by KASHISH DAS SHRESTHA
LIFEHOUSE : NO NAME NO FACE
LIFEHOUSE : NO NAME NO FACE
No Name Face is Lifehouse's first album and is different from the modern rock sound flooding the market, but maybe not as different as you would want it to be. It is different in the sense that it actually sounds like the modern rock sound that prevailed during the early modern rock scene (a bit of grunge/Goo Goo Dolls and so on). It has been quite sometime since we last heard a modern rock album like that. But of course this does not mean that this is a really good rock album, but it is pretty good. There are upbeat rockers like Hanging By A Moment and Unknown, and slower numbers like Trying and Everything.
The music is nice, the voice has a bit of Eddie in it, but it sounds good, and the lyrics are your average rock lyrics about love and life. All in all, No Name Face is a great album to listen to for modern rockers, specially those who miss the old days, and pop listeners could also like some of the songs in there such as Hanging By A Moment.

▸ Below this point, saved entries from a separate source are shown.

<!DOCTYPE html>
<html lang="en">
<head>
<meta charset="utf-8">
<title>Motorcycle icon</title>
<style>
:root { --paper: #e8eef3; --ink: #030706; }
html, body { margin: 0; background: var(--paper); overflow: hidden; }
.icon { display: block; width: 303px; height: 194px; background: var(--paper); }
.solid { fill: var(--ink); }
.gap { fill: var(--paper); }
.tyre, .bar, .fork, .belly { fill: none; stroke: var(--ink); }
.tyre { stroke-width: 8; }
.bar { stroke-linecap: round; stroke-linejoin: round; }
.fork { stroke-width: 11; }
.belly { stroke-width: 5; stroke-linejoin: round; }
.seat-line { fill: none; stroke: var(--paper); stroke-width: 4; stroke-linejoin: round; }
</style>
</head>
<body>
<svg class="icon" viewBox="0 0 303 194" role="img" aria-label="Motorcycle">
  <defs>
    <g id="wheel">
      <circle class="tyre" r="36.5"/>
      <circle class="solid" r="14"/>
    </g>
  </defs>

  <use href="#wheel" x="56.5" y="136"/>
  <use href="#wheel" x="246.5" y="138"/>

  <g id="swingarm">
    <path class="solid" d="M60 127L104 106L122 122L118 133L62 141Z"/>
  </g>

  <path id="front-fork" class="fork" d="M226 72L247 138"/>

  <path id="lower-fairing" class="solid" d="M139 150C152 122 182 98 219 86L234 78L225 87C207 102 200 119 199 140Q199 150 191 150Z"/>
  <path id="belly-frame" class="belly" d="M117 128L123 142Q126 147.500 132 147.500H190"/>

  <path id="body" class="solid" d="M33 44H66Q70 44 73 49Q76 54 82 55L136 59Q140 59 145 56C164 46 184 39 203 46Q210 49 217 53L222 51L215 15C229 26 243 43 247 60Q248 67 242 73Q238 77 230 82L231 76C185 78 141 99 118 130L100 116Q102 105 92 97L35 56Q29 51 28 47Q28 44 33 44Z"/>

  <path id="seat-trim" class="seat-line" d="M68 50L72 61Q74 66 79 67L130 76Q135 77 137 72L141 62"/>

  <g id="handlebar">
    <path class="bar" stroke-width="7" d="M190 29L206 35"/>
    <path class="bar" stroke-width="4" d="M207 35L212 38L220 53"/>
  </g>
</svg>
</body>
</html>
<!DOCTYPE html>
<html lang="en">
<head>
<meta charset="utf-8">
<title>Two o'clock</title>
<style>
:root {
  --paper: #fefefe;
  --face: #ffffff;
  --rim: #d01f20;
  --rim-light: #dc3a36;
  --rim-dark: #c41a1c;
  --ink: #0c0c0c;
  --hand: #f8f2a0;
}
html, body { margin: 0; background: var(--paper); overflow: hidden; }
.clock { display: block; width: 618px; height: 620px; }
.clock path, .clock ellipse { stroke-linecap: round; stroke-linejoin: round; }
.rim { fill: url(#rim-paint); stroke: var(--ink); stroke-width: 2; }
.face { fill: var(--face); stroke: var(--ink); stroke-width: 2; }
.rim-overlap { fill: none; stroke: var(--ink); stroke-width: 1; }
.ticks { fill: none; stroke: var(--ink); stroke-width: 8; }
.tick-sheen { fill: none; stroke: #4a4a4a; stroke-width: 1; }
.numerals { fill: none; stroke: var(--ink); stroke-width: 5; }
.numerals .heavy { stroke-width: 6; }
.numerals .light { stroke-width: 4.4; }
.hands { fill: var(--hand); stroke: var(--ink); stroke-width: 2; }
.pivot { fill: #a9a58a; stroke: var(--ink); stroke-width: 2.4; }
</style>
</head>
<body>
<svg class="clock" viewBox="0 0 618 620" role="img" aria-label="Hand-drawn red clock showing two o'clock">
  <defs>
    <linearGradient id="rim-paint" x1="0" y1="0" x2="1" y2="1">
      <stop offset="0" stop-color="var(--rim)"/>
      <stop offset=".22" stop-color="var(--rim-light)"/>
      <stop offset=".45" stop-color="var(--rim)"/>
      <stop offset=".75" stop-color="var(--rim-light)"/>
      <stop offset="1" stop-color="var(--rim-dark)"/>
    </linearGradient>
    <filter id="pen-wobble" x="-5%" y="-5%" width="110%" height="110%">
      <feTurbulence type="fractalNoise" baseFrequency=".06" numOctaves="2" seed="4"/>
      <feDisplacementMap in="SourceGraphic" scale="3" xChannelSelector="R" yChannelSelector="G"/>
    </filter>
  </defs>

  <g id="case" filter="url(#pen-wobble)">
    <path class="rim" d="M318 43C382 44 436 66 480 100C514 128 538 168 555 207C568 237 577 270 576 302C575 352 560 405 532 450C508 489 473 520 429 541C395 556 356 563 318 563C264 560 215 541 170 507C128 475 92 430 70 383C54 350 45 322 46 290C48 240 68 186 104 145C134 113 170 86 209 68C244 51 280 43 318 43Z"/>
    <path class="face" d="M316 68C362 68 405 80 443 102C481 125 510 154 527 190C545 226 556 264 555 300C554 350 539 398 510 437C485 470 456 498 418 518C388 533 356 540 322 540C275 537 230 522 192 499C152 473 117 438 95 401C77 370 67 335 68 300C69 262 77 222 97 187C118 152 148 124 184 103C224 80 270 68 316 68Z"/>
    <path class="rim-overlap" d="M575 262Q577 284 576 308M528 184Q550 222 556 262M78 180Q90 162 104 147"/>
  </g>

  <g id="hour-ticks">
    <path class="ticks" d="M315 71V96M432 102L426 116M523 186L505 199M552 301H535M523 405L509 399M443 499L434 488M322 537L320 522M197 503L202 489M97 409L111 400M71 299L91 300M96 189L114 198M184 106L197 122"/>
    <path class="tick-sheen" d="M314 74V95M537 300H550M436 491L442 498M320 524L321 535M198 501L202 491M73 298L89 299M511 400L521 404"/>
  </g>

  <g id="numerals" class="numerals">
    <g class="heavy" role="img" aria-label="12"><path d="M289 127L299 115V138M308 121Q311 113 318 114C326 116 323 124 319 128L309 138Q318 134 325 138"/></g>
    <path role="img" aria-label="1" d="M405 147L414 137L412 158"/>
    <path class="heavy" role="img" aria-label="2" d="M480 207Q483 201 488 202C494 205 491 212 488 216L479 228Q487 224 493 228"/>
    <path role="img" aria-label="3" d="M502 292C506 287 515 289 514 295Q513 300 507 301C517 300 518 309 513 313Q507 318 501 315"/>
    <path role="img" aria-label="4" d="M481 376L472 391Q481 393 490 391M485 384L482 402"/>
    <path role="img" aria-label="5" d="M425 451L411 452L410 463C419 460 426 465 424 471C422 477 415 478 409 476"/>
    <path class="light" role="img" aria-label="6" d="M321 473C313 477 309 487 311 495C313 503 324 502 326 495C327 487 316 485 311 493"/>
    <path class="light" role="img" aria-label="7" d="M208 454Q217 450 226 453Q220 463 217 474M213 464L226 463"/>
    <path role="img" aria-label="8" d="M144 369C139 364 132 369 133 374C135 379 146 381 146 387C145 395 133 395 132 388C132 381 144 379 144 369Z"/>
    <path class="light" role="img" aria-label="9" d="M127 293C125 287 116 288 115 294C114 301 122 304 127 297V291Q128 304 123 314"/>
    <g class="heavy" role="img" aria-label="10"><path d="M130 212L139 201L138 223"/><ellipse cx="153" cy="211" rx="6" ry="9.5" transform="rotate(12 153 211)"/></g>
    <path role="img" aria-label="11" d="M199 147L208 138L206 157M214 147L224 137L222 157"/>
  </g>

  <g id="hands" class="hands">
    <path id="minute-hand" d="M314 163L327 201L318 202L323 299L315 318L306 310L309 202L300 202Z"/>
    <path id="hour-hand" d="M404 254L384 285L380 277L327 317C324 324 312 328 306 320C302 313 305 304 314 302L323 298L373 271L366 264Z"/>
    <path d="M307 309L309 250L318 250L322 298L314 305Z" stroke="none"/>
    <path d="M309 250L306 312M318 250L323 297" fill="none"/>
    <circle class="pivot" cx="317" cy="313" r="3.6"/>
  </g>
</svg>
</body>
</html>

The album opens bright with the song Baby's Arms, then going mellow with Already Gone, and Anytime before gaining tempo on Love Sickness, the 4th track, on the album, originally performed by Mack Rice. Other covers on the album are Elmore James' Cry For Me Baby (8th track) and The 12 Years Old Boy (12th track). Cray also worked with his wife Sue Turner Cray on the song Far Away and Renew Blues is a minute-long on-the-spot jam session, bringing out the rainy day blues feel.
Cray has worked with some of the finest artists in the business, on this album, including his old band mates Jim Pugh (keyboardist), Karl Sevareid (bassist) and drummer Kevin Hayes. Lyrics, mostly soulful, sing about relationships gone bad, lost love and love found. The music backs it up perfectly and the singer-songwriter/guitarist Robert Cray's guitar works lives up to the reputation of the artist. Shoulda been Home is a work of art to listen to for any blues lover, and good one for listeners of soul/R&B.
Buddy Guy: Sweet Tea
With the 2nd song Baby Please Don't Leave Me, the album moves on to a slow blues/rock like mood with a Guy solo, but quickly progresses to a more upbeat scene Look What All You Got. Most songs follow that groove and not to mention the guitar solos, excellent guitar solos where Buddy Guy just seems to squeeze the lemon till the juice runs dry. I Gotta Try You Girl is more than 12 minutes long and has plenty of Buddy Guy on the guitars. Who's Been Foolin' You finally has a change of pace, a little upbeat before closing the album with It's Jungle Out There, probably the only song that will sound like blues to new listeners of the music.
A very well crafted album with guitar solos being everything from raunchy to melodious, and lyrics, well they're all singing the blues. This album is definitely worth drinking if you like 'em ol' blues.
David Gray: White Ladder
The album begins with the single Please Forgive Me followed by the hit single Babylon. By the 3rd song you realize that the music in this album is going to follow the same pattern that you've heard in the first two songs, but you probably won't mind if it does. All the songs are soft in tempo, soothing in sound, honest in voice, rich in melody and simple to the ears. Not quite comparable to Travis or Coldplay (musically), but somewhere in the same area lies David Gray's White Ladder. The way they've played with the drums and the acoustic guitar and the piano is also quite notable. Another English, and another mellow album this season. But hey! They've all been good, haven't they?